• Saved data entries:

......

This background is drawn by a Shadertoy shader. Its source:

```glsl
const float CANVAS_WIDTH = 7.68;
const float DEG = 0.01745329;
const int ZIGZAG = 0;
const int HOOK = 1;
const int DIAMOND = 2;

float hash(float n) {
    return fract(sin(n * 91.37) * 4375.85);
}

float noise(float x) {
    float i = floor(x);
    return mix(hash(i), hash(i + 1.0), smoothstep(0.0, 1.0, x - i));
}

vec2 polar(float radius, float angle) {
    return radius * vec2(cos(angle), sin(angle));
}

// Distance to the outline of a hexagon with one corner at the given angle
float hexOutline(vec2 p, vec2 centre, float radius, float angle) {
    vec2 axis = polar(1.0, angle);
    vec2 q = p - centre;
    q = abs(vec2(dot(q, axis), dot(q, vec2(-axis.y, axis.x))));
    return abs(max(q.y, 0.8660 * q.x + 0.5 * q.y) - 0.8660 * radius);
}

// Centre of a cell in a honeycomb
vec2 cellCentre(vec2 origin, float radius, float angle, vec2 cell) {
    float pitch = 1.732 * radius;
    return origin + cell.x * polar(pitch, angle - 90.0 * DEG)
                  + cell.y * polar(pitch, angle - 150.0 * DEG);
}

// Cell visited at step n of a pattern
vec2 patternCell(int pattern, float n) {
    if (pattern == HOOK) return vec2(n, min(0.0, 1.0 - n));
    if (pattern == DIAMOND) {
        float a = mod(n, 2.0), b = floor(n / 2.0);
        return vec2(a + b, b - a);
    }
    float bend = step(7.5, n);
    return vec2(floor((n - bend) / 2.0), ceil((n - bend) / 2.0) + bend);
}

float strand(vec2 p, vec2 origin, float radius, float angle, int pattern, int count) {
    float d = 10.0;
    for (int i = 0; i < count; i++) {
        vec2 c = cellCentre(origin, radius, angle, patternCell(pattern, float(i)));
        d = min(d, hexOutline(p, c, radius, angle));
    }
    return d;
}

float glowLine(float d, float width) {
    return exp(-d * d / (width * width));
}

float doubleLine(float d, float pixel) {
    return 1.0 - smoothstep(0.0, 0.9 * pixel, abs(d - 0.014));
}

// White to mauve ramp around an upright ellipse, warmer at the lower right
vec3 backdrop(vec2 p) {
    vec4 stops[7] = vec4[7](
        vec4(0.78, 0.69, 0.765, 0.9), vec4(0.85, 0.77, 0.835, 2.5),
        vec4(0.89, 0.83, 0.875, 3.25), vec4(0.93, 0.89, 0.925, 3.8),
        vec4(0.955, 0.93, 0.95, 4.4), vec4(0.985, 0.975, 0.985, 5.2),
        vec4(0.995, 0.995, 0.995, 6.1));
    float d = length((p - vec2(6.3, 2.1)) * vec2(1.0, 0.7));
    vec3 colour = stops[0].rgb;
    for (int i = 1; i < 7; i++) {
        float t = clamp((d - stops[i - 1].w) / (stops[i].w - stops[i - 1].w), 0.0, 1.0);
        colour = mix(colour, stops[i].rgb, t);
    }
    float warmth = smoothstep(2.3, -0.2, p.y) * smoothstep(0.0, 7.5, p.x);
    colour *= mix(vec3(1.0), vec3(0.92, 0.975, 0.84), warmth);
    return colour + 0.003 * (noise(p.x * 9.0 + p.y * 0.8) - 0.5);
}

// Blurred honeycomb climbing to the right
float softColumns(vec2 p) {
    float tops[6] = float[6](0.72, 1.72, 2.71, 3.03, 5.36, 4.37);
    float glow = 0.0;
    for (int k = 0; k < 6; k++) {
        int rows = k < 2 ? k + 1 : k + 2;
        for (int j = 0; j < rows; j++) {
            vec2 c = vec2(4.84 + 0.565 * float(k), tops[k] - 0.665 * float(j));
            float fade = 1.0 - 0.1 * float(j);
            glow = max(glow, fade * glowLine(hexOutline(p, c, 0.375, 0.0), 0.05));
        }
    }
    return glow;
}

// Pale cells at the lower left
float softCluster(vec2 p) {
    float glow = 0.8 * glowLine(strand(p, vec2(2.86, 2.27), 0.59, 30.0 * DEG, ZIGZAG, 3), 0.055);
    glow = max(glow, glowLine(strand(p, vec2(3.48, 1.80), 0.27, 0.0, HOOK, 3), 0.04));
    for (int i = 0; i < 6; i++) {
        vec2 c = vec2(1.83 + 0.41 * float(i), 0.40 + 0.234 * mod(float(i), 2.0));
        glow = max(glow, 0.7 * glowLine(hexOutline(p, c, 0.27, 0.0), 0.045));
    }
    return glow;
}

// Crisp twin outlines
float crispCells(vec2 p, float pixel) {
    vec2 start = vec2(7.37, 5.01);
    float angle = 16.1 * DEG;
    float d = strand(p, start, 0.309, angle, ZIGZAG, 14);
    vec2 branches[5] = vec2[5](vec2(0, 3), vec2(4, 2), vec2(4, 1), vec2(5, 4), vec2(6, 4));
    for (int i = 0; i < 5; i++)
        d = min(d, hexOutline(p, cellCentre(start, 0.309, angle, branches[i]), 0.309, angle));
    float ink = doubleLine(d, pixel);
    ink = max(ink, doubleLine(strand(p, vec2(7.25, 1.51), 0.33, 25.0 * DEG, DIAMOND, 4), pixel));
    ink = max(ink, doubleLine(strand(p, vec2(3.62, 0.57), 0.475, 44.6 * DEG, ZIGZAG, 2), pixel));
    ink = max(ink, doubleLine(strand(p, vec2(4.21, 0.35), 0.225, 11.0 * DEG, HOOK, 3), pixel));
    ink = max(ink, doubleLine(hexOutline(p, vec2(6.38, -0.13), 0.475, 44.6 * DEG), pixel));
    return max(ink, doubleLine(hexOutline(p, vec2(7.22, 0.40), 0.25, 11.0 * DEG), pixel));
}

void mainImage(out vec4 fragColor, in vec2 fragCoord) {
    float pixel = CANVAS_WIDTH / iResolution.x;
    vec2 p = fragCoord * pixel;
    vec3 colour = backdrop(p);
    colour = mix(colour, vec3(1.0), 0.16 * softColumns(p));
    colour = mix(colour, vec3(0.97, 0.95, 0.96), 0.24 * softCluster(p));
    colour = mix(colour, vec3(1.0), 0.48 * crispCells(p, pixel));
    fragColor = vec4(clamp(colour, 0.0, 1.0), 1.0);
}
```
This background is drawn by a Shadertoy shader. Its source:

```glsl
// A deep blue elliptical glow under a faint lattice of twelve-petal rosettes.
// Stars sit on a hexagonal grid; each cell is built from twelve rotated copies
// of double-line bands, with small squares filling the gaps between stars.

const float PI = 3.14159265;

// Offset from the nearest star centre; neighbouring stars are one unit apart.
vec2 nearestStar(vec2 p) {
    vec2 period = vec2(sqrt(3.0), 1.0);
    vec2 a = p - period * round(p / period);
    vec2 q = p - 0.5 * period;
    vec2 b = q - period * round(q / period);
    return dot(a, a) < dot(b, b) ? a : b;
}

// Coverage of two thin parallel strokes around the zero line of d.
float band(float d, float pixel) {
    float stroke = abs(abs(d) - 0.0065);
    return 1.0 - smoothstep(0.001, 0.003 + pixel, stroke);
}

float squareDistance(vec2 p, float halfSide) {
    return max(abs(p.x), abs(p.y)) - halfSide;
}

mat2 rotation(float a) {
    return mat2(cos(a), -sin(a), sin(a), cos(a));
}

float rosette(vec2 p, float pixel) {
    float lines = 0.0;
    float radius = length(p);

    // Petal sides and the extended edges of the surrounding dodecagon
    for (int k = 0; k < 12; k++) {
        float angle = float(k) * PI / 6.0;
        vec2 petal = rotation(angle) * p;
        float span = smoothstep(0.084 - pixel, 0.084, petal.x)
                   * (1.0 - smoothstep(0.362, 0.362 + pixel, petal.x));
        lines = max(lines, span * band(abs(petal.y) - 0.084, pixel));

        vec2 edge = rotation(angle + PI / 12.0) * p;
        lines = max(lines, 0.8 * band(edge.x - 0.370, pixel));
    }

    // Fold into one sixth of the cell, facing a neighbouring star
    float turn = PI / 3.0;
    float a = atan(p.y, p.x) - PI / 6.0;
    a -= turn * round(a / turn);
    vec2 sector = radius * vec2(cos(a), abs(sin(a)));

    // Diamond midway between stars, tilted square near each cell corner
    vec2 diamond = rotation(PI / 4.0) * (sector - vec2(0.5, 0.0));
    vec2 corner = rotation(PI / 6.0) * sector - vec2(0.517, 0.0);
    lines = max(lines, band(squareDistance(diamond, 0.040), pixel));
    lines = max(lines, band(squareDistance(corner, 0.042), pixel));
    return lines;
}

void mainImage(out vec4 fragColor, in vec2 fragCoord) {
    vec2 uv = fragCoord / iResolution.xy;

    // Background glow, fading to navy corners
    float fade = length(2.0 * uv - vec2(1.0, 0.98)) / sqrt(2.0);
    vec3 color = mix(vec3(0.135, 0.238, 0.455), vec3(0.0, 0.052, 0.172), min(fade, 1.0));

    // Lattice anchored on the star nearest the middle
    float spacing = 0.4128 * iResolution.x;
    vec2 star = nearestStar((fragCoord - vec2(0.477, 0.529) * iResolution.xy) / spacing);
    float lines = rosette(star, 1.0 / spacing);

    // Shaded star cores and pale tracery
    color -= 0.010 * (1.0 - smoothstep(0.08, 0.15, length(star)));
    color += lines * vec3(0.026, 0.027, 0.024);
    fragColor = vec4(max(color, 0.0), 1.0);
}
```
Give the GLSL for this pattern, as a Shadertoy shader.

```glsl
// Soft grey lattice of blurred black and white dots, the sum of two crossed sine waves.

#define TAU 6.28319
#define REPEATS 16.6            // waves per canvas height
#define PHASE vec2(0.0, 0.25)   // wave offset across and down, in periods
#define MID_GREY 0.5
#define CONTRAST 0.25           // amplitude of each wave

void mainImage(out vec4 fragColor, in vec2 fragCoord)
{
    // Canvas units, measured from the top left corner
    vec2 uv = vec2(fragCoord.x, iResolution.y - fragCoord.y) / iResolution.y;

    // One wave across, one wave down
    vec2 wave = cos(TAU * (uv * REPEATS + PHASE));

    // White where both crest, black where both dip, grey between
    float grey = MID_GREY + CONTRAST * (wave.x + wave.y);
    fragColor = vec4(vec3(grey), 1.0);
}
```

......

• Task item: Work out how many lines in the data contain "pitch" and state that number with nothing added.

• Result of the task: 3